Let us look at an example: We uploaded a drmdump file corresponding to a DRS run from our lab’s cluster in to DRS Dump Insight. From the summary of DRS recommendations, we could see that DRS did not recommend any vMotion. We then used DRS Dump Insight’s What-If? analysis to drop all soft rules in the cluster. At this point, DRS recommended 8 vMotions, and the Hosts Resource Usage Standard Deviation also improved after dropping all the soft rules. The following image compares the DRS recommendations with and without soft rules in the cluster.
We can clearly see that in this case, DRS was not able to recommend any vMotions, since it had to honor the soft rules defined in the cluster. Once we removed all of those rules, DRS was able to improve the imbalance in the cluster by recommending vMotions.

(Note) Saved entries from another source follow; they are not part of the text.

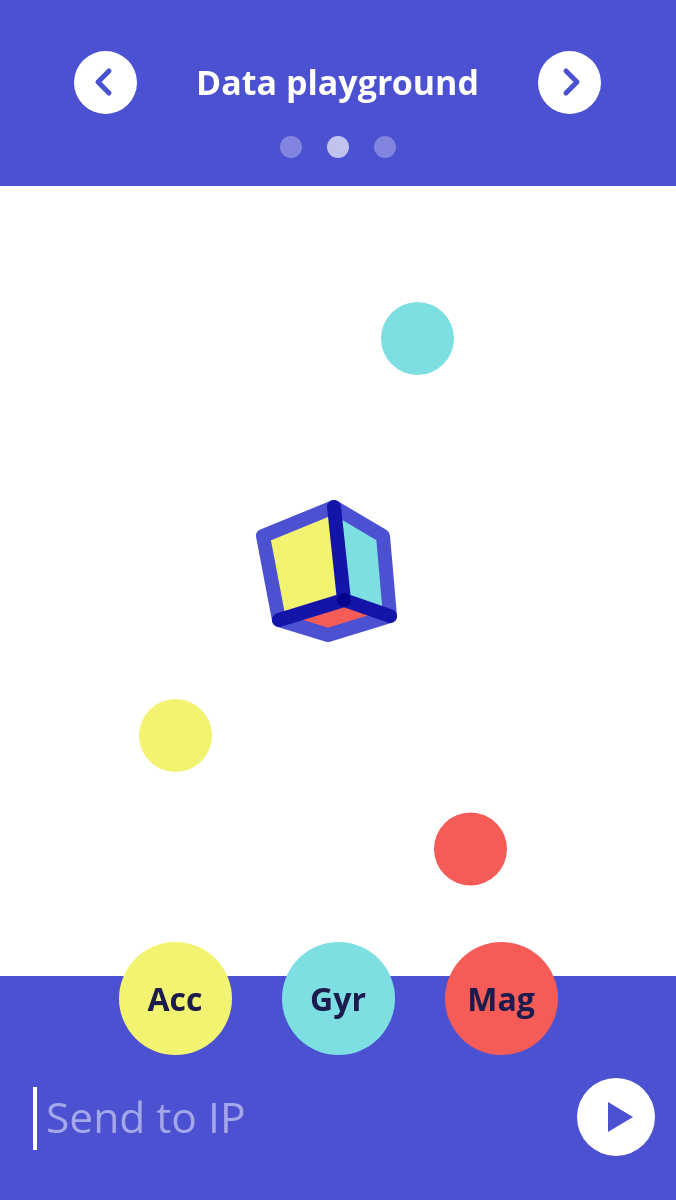
<!DOCTYPE html>
<html lang="en">
<head>
<meta charset="utf-8">
<title>Data playground</title>
<style>
:root {
  --indigo: #4b51d1;
  --navy: #1414a8;
  --deep: #03038c;
  --ink: #1c1b4d;
  --yellow: #f2f471;
  --aqua: #7edfe3;
  --coral: #f65c57;
  --white: #fff;
}
* { box-sizing: border-box; margin: 0; padding: 0; }
body { width: 676px; height: 1200px; overflow: hidden; background: var(--white); font-family: "Open Sans", "Noto Sans", sans-serif; }
.app { display: flex; flex-direction: column; width: 676px; height: 1200px; }
a { text-decoration: none; color: inherit; }
svg { display: block; }

.header { height: 186px; padding: 51px 75px 0 74px; background: var(--indigo); color: var(--white); }
.title-bar { display: flex; justify-content: space-between; align-items: center; height: 63px; }
.title-bar h1 { font-size: 34px; font-weight: 700; line-height: 63px; white-space: nowrap; }
.round-button { width: 63px; height: 63px; border-radius: 50%; background: var(--white); }
.chevron { fill: none; stroke: var(--indigo); stroke-width: 5; stroke-linecap: round; stroke-linejoin: round; }
.pager { display: flex; justify-content: center; gap: 25px; margin-top: 22px; list-style: none; }
.pager li { width: 22px; height: 22px; border-radius: 50%; background: var(--white); opacity: .3; }
.pager .current { opacity: .66; }

.playground { height: 790px; }
.edges { fill: none; stroke-width: 14; stroke-linecap: round; stroke-linejoin: round; }

.footer { height: 224px; background: var(--indigo); }
.sensors { display: flex; justify-content: center; gap: 50px; height: 113px; margin-top: -34px; position: relative; }
.sensor { width: 113px; height: 113px; border-radius: 50%; text-align: center; font-size: 32px; font-weight: 700; line-height: 113px; color: var(--ink); }
.acc { background: var(--yellow); }
.gyr { background: var(--aqua); }
.mag { background: var(--coral); }
.send-bar { display: flex; align-items: center; height: 78px; margin-top: 23px; padding: 0 21px 0 33px; }
.cursor { width: 4px; height: 63px; margin-top: 3px; background: var(--white); }
.prompt { flex: 1; padding-left: 9px; font-size: 42.5px; line-height: 78px; color: var(--white); opacity: .5; }
.send { width: 78px; height: 78px; border-radius: 50%; background: var(--white); }
</style>
</head>
<body>
<div class="app">
  <header class="header">
    <nav class="title-bar">
      <a class="round-button" href="#" aria-label="Previous">
        <svg width="63" height="63"><polyline class="chevron" points="35,20 24,31 35,42"/></svg>
      </a>
      <h1>Data playground</h1>
      <a class="round-button" href="#" aria-label="Next">
        <svg width="63" height="63"><polyline class="chevron" points="28,20 39,31 28,42"/></svg>
      </a>
    </nav>
    <ul class="pager"><li></li><li class="current"></li><li></li></ul>
  </header>

  <main class="playground">
    <svg width="676" height="790" viewBox="0 186 676 790" role="img" aria-label="Tilted cube surrounded by three sensor dots">
      <circle cx="417.5" cy="338.5" r="36.5" fill="var(--aqua)"/>
      <circle cx="175.5" cy="735.5" r="36.5" fill="var(--yellow)"/>
      <circle cx="470.5" cy="849" r="36.5" fill="var(--coral)"/>
      <g class="cube">
        <polygon points="334,507 263,536 279,620 344,600" fill="var(--yellow)"/>
        <polygon points="334,507 383,536 390,616 344,600" fill="var(--aqua)"/>
        <polygon points="344,600 279,620 328,635 390,616" fill="var(--coral)"/>
        <g class="edges">
          <polygon points="334,507 263,536 279,620 328,635 390,616 383,536" stroke="var(--indigo)"/>
          <path d="M334 507L344 600M279 620L344 600L390 616" stroke="var(--navy)"/>
        </g>
        <circle cx="344" cy="600" r="7" fill="var(--deep)"/>
      </g>
    </svg>
  </main>

  <footer class="footer">
    <div class="sensors">
      <a class="sensor acc" href="#">Acc</a>
      <a class="sensor gyr" href="#">Gyr</a>
      <a class="sensor mag" href="#">Mag</a>
    </div>
    <div class="send-bar">
      <span class="cursor"></span>
      <span class="prompt">Send to IP</span>
      <a class="send" href="#" aria-label="Send">
        <svg width="78" height="78"><polygon points="31,24 56,39 31,54" fill="var(--indigo)"/></svg>
      </a>
    </div>
  </footer>
</div>
</body>
</html>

DRS migration threshold controls the amount of imbalance that will be tolerated in the cluster. DRS has five threshold levels ranging between 1 (most conservative) and 5 (most aggressive). The more aggressive the level, the less DRS tolerates imbalance in the cluster. As a result, you might see DRS initiate more migrations and generate a more even load distribution when you increase the migration threshold level. By default, DRS migration threshold level is set to 3. If you want to know how DRS will behave if you change its migration threshold, you can use the What-If? option for migration threshold. You can specify a level from 1 to 5, and compare the resulting DRS run summary against the current level.
Let us take an example. The following drmdump was taken when DRS was at migration threshold of 3. DRS made 5 vMotion recommendations during this run. Using What-If? analysis, when we increased the migration threshold to 5, we see that DRS makes 78 vMotion recommendations, as shown in figure.
DRS generally works well with the default/recommended settings. However, not all clusters are the same, and some special cases might require specific customizations in DRS for best performance. DRS provides several advanced options to handle specific cluster requirements outside of recommended settings. You can now use What-If? to specify certain hand-picked advanced options against the current cluster state (drmdump file). This gives you an idea of how the cluster state will change as a result of enabling the advanced option, before actually enabling it in your live cluster.
DRS Dump Insight is an attempt at providing an under-the-hood view of how DRS is working to keep your cluster happy and healthy. It is also the first tool to provide a unique and powerful What-If? analysis to help make the best use of DRS capabilities in your clusters.